Surgery type does not affect survival

The type of nephrectomy does not affect survival. Data from MSKCC show no statistically significant difference in disease-free survival between patients undergoing a partial nephrectomy or radical nephrectomy for tumors less than 4 cm. Data from MSKCC and the Mayo Clinic, Rochester, MN, in patients with tumors between 4 cm and 7 cm also show no difference in overall survival or disease-free survival for partial versus radical nephrectomy.

Type of nephrectomy does affect kidney function. Patients undergoing radical nephrectomy are about 50% more likely to suffer chronic kidney disease than patients undergoing partial nephrectomy, Dr. Russo noted. A retrospective study using Surveillance, Epidemiology and End Results (SEER) and Medicare data found that patients who had a radical nephrectomy for small renal tumors were 1.4 times more likely to suffer a cardiovascular event and 1.38 times more likely to die during the 10 years following surgery compared to patients who had a partial nephrectomy.

Not surprisingly, SEER and Medicare data show a rising trend toward partial nephrectomies for renal tumors of 4 cm or less between 1996 and 2006. Nationwide, approximately 40% of patients with tumors less than 4 cm have a partial nephrectomy, but that percentage rises to 90% at MSKCC, Mayo Clinic, and other similar centers, Dr. Russo said.

Current practice at MSKCC calls for partial nephrectomy to be planned and attempted for all tumors less than 7 cm, including hilar and endophytic tumors. In addition, partial nephrectomy should be considered an option for larger tumors, particularly if they are polar and exophytic.

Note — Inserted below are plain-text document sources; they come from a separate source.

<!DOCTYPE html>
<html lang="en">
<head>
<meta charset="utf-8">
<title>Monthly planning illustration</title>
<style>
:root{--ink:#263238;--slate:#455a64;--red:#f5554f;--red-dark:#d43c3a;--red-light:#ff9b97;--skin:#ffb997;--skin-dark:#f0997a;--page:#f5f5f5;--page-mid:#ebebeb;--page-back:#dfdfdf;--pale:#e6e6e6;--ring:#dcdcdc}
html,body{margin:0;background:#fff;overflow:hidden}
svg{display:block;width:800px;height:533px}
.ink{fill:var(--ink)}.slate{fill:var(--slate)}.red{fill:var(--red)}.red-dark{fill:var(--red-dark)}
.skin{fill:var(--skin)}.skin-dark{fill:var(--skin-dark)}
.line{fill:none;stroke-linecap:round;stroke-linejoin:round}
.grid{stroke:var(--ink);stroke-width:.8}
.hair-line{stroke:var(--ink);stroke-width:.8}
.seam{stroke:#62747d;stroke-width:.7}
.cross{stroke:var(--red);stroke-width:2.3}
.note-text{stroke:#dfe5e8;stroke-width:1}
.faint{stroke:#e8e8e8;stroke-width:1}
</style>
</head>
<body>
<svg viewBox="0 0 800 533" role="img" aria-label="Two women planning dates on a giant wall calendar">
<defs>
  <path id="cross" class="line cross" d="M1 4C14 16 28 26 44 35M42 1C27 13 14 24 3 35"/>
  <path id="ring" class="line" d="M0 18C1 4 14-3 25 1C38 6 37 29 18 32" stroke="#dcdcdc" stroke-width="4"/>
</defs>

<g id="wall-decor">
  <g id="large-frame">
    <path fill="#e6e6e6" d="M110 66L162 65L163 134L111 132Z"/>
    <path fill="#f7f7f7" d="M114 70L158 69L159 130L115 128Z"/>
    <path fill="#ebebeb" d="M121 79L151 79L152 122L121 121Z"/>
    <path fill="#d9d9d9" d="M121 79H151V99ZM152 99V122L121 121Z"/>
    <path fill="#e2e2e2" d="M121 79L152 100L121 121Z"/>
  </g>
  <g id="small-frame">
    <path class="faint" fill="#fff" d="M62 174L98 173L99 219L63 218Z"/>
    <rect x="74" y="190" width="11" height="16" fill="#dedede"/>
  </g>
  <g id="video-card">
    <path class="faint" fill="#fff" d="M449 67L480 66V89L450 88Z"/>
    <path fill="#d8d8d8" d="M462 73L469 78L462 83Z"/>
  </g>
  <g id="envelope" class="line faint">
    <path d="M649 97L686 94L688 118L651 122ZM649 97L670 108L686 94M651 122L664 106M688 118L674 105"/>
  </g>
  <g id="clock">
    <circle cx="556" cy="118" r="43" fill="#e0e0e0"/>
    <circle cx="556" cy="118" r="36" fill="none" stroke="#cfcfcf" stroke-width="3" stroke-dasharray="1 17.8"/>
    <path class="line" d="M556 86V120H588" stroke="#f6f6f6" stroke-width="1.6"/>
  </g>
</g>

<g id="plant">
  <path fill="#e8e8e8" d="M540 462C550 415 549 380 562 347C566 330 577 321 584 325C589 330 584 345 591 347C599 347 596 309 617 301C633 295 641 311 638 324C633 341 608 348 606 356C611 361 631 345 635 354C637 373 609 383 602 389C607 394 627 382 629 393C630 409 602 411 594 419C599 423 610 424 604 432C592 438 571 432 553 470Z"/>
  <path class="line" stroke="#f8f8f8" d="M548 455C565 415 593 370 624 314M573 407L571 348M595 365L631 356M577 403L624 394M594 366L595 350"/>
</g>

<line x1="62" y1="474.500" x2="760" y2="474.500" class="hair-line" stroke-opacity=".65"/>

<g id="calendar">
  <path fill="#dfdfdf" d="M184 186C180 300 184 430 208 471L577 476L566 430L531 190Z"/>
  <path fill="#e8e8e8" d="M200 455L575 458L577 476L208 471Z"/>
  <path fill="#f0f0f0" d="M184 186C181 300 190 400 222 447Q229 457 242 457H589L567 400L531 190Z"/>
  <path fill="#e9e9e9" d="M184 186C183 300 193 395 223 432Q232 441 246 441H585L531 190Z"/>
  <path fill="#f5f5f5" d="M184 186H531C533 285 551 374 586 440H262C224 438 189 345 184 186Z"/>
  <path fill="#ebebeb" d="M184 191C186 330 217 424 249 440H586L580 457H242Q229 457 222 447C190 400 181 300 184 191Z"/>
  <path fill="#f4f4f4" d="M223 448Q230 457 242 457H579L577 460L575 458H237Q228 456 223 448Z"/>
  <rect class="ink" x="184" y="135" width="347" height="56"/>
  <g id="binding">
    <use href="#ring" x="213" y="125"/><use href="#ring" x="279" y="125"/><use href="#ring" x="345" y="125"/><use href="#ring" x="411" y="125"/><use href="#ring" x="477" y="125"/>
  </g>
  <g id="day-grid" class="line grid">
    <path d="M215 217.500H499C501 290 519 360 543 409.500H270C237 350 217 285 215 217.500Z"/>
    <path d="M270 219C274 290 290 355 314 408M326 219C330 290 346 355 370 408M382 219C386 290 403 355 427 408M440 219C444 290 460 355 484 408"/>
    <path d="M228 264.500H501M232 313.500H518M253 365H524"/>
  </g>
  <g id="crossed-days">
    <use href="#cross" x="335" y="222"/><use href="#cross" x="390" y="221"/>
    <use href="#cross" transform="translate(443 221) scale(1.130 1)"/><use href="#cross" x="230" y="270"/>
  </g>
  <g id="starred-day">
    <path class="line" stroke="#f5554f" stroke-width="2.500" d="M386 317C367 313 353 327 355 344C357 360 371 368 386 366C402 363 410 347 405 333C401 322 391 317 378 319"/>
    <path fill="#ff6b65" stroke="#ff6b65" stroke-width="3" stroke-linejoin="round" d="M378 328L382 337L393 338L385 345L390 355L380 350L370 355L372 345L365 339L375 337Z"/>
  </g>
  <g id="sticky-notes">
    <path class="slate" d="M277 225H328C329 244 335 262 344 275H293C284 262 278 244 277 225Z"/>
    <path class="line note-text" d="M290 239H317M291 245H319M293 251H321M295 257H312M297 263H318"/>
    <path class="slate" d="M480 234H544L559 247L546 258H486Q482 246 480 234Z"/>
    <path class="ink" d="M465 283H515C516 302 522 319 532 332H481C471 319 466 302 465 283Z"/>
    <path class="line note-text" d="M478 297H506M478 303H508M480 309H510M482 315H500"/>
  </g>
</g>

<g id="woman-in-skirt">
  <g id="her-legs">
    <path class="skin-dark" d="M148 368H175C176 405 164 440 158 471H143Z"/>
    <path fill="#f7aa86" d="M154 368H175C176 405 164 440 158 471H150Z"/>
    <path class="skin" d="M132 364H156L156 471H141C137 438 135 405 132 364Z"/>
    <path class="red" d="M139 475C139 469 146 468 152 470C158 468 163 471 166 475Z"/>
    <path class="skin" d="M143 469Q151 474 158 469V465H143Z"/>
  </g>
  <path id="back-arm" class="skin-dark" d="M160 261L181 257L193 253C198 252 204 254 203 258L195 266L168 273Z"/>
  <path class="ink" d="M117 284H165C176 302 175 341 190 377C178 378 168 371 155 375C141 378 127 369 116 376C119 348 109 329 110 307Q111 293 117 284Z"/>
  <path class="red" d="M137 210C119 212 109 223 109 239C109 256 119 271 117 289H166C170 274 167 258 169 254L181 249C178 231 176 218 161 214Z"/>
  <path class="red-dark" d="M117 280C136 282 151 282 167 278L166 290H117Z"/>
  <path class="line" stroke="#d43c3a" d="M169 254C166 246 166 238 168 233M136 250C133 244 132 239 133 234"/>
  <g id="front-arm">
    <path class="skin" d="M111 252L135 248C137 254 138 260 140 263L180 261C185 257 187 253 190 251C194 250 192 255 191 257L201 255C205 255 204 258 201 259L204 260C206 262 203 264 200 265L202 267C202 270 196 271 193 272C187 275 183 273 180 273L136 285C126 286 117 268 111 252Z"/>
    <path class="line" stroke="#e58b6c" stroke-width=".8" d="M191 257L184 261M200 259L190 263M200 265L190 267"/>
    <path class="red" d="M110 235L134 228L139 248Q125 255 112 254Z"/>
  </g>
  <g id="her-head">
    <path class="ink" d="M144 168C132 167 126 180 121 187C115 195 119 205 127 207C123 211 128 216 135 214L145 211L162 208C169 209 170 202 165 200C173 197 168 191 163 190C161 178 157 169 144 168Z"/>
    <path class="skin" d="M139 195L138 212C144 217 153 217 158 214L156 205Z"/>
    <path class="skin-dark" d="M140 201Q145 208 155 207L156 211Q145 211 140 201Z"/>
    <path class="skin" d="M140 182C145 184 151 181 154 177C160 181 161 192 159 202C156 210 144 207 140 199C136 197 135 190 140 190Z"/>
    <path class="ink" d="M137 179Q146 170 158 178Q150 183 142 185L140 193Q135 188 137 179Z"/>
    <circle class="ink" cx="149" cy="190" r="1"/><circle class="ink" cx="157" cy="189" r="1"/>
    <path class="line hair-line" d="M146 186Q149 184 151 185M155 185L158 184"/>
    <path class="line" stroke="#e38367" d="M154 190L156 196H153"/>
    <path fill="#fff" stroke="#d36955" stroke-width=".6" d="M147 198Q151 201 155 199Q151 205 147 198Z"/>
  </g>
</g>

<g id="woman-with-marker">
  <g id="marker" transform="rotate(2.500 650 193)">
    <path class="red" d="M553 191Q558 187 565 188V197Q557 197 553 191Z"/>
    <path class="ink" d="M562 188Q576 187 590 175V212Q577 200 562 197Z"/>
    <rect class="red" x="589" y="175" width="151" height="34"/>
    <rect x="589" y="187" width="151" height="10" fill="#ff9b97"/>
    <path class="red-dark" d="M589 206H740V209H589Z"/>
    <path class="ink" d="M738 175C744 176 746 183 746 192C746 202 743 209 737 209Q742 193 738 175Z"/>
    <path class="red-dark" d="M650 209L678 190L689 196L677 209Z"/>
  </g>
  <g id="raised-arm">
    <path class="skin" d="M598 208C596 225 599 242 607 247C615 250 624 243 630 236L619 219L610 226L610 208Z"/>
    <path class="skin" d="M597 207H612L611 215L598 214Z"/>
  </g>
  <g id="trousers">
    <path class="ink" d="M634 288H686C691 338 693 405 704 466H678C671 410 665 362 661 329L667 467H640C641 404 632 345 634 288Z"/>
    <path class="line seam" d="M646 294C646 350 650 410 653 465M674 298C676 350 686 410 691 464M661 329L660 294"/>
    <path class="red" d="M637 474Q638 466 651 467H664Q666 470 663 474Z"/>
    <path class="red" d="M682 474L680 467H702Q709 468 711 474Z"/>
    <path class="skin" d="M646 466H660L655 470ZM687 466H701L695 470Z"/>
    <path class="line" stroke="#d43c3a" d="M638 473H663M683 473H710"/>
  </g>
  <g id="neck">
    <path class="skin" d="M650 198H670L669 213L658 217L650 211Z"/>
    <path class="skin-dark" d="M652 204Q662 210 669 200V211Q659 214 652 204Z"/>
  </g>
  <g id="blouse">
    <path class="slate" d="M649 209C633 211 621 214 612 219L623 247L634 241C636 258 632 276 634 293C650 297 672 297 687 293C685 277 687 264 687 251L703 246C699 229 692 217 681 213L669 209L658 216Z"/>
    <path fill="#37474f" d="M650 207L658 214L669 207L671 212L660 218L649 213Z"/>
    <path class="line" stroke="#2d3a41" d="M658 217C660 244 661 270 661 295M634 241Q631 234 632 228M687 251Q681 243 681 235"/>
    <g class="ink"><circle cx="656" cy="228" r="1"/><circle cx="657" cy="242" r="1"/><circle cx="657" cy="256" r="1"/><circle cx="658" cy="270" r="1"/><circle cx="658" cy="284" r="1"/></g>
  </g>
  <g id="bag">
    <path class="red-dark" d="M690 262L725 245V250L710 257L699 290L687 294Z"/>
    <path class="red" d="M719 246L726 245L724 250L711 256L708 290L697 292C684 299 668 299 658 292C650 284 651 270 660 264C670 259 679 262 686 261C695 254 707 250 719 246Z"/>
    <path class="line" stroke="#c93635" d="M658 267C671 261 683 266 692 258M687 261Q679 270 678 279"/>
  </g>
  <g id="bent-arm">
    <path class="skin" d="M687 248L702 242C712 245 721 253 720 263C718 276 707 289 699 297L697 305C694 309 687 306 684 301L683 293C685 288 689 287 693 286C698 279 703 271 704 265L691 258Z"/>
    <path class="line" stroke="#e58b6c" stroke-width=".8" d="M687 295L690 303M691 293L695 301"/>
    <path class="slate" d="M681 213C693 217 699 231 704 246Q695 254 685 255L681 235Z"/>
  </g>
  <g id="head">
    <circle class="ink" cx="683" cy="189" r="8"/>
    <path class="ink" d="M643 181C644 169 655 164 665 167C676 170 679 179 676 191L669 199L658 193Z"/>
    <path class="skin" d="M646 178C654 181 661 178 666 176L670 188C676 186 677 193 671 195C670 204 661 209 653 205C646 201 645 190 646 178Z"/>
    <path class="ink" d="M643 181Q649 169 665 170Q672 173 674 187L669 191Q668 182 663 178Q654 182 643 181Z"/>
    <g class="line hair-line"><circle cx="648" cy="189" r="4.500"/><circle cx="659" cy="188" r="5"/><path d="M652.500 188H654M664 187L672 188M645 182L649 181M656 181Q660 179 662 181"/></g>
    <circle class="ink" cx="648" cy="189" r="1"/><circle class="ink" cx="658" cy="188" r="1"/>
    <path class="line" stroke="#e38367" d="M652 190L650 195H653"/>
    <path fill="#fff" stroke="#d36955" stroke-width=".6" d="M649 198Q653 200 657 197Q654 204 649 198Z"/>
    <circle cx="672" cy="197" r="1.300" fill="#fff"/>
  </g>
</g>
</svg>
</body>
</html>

"It is very doable with standard techniques," Dr. Russo said. "In the end, leaving your patient with one-and-three-quarters kidneys versus just one kidney is worth the effort."